August 21, 2014

Mario Draghi’s “Whatever it takes” should include Draghi going into early retirement.

The pillar of current bank regulations, those concocted in Basel II and surviving in Basel III, the risk-weighted capital requirements for banks, determine: less-risk-less-capital, more-risk-more-capital.

But what is perceived as “risky” is only risky, if it is more risky than what it is perceived to be. And what is perceived as “safe” is not safe, if it is less safe than what it is perceived to be.

And therefore the current capital requirements for banks based on perceived risk is utter nonsense since, if something like that could help our banks to be safer, it should at least be based not on the perceived credit risks, but on the risks of the perceived risks not being correctly perceived.

And, in such case, can someone really determine what is more risky than what it is perceived to be is, or what is less safe than what it is perceived to be is? I guess not.

But no! The Basel Committee regulators felt they had full authority to know best, and here we now have our banks being allowed to hold little capital against monstrously large exposures if these are only perceived as safe, like AAA rated securities, loans to infallible sovereigns like Greece, or real estate financing in Spain; while being required to hold much more capital against an immense number of small loans to SMEs, or entrepreneurs, only because these creditors, individually, are perceived as risky.

And that means that banks can leverage more their equity with “absolutely safe” assets than with “risky” assets; which results in banks being able to earn higher expected risk-adjusted returns on equity when lending to what is perceived as “absolutely safe”, than when lending to what is perceived as risky.

And that has of course completely distorted the allocation of bank credit to the economy… and therefore utterly diluting the significance for the economy of QEs, fiscal deficits, low interests, or any other similar stimulus.

And one of those most responsible for causing these distortions which are murdering any hopes of a sturdy economic growth in Europe, and the creation of jobs for our young, is of course the former chairman of the Financial Stability Board, Mr. Mario Draghi.

And therefore Sir, when Richard Portes now suggests that “Draghi has to do, as well as say, whatever it takes” August 21, I feel that “whatever it takes” should include Mario Draghi going into early retirement… and of course taking some other of his failed bank regulating colleagues with him.

And, if you consider that to be inappropriately harsh, then would you at least require him to publicly confront and answer this criticism of the risk-weighted capital requirements.

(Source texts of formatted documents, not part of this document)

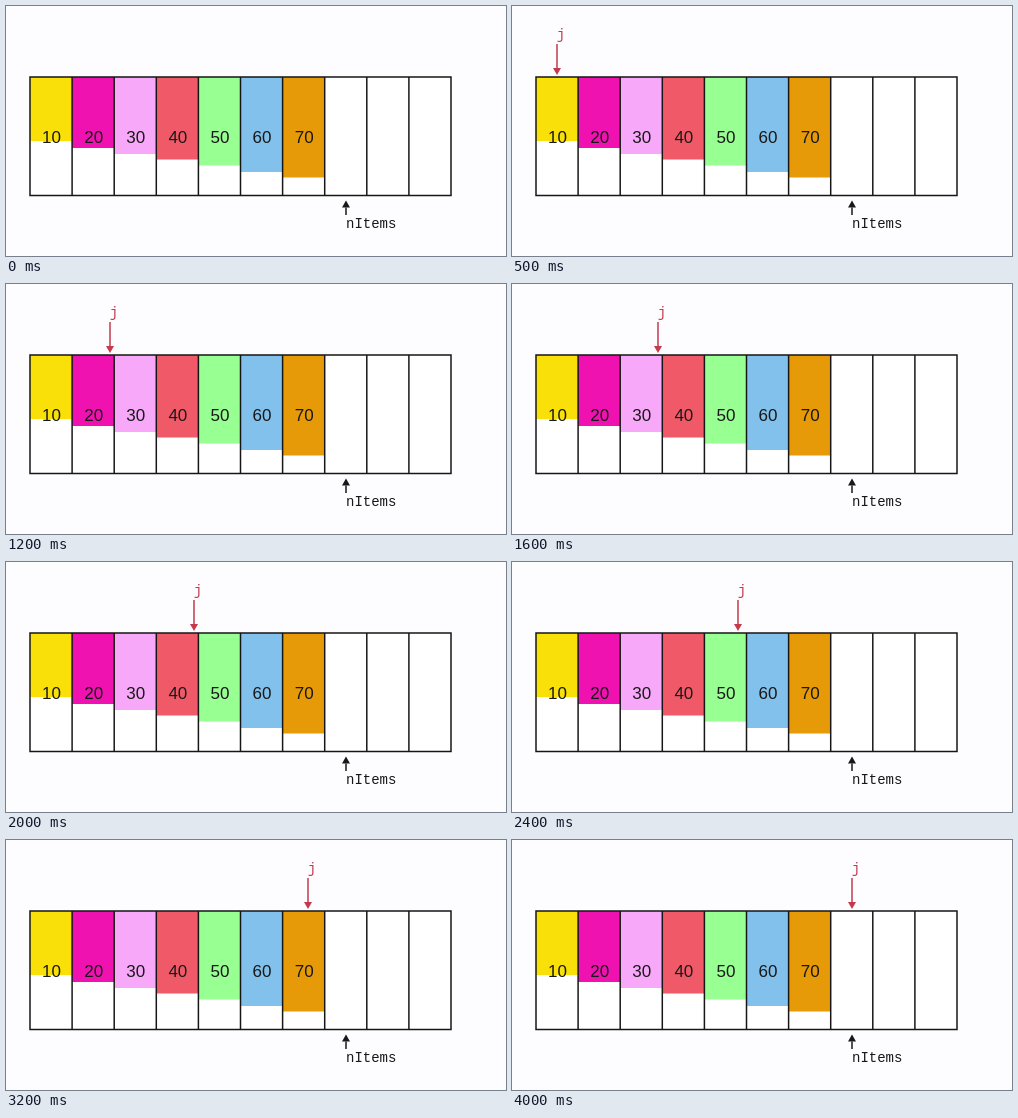
Write an HTML page with a canvas that moves like this. It is 500 by 250 pixels and loops after 4100 ms.

```html
<!DOCTYPE html>
<html lang="en">
<head>
<meta charset="utf-8">
<title>Scanning an array</title>
<style>
  html, body { margin: 0; width: 100%; height: 100%; overflow: hidden; }
  canvas { display: block; }
</style>
</head>
<body>
<canvas id="stage" width="500" height="250"></canvas>
<script>
const ctx = document.getElementById('stage').getContext('2d');
const LOOP = 4100, STEP = 100, APPEAR = 200;
const LEFT = 24, TOP = 71, BOTTOM = 189.5, CELL = 42.1, CELLS = 10;
const MONO = '14px "Liberation Mono", "Courier New", monospace';
const bars = [
  ['#f8e008', 135], ['#f012b0', 142], ['#f8a8f8', 148], ['#f05a68', 153.5],
  ['#98ff92', 159.5], ['#82c1ec', 166], ['#e69a08', 171.5]
];
// Pointer path as [time, x]
const path = [[600, 45], [1200, 104], [2000, 188], [3600, 340]];

function pointerX(t) {
  if (t <= path[0][0]) return path[0][1];
  for (let i = 1; i < path.length; i++) {
    const [t0, x0] = path[i - 1], [t1, x1] = path[i];
    if (t <= t1) return x0 + (x1 - x0) * (t - t0) / (t1 - t0);
  }
  return path[path.length - 1][1];
}

function line(x0, y0, x1, y1) {
  ctx.beginPath();
  ctx.moveTo(x0, y0);
  ctx.lineTo(x1, y1);
  ctx.stroke();
}

function arrow(x, tail, tip, color) {
  const back = tip + 7 * Math.sign(tail - tip);
  ctx.strokeStyle = ctx.fillStyle = color;
  line(x, tail, x, back);
  ctx.beginPath();
  ctx.moveTo(x, tip);
  ctx.lineTo(x - 4, back);
  ctx.lineTo(x + 4, back);
  ctx.fill();
}

function label(text, x, y, font, align) {
  ctx.font = font;
  ctx.textAlign = align;
  ctx.fillText(text, x, y);
}

function draw(t) {
  ctx.fillStyle = '#fdfcfe';
  ctx.fillRect(0, 0, 500, 250);
  ctx.fillStyle = '#fff';
  ctx.fillRect(LEFT, TOP, CELL * CELLS, BOTTOM - TOP);

  bars.forEach(([color, bottom], i) => {
    const x = LEFT + i * CELL;
    ctx.fillStyle = color;
    ctx.fillRect(x, TOP, CELL, bottom - TOP);
    ctx.fillStyle = '#181818';
    label((i + 1) * 10, x + CELL / 2 + 0.5, 137, '17px "Liberation Sans", Arial, sans-serif', 'center');
  });

  ctx.lineWidth = 1.5;
  ctx.strokeStyle = '#161616';
  ctx.strokeRect(LEFT, TOP, CELL * CELLS, BOTTOM - TOP);
  for (let i = 1; i < CELLS; i++) line(LEFT + i * CELL, TOP, LEFT + i * CELL, BOTTOM);

  arrow(340, 209, 194.5, '#181818');
  label('nItems', 340, 222, MONO, 'left');

  if (t >= APPEAR) {
    const x = pointerX(t);
    arrow(x, 38, 69, '#c43a4c');
    label('j', x + 4, 33, MONO, 'center');
  }
}

function tick(now) {
  draw(Math.floor(now % LOOP / STEP) * STEP);
  requestAnimationFrame(tick);
}
tick(performance.now());
</script>
</body>
</html>
```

PS. It is a real tragedy hearing so many opining on current bank regulations, and being convinced we are now much better off with Basel III, without them having read, much less understood, what is said in that monument to mumbo jumbo document that is “The Basel Committee on Banking Supervision´s Explanatory Note on the Basel II IRB Risk Weight Functions of July 2005”. I am sure Draghi did not understand it… or at least I hope he did not… as otherwise that would be so much worse.

PS. If we do not at least learn to hold especially accountable those whose regulations have a global reach, then we are really setting us up for total disaster.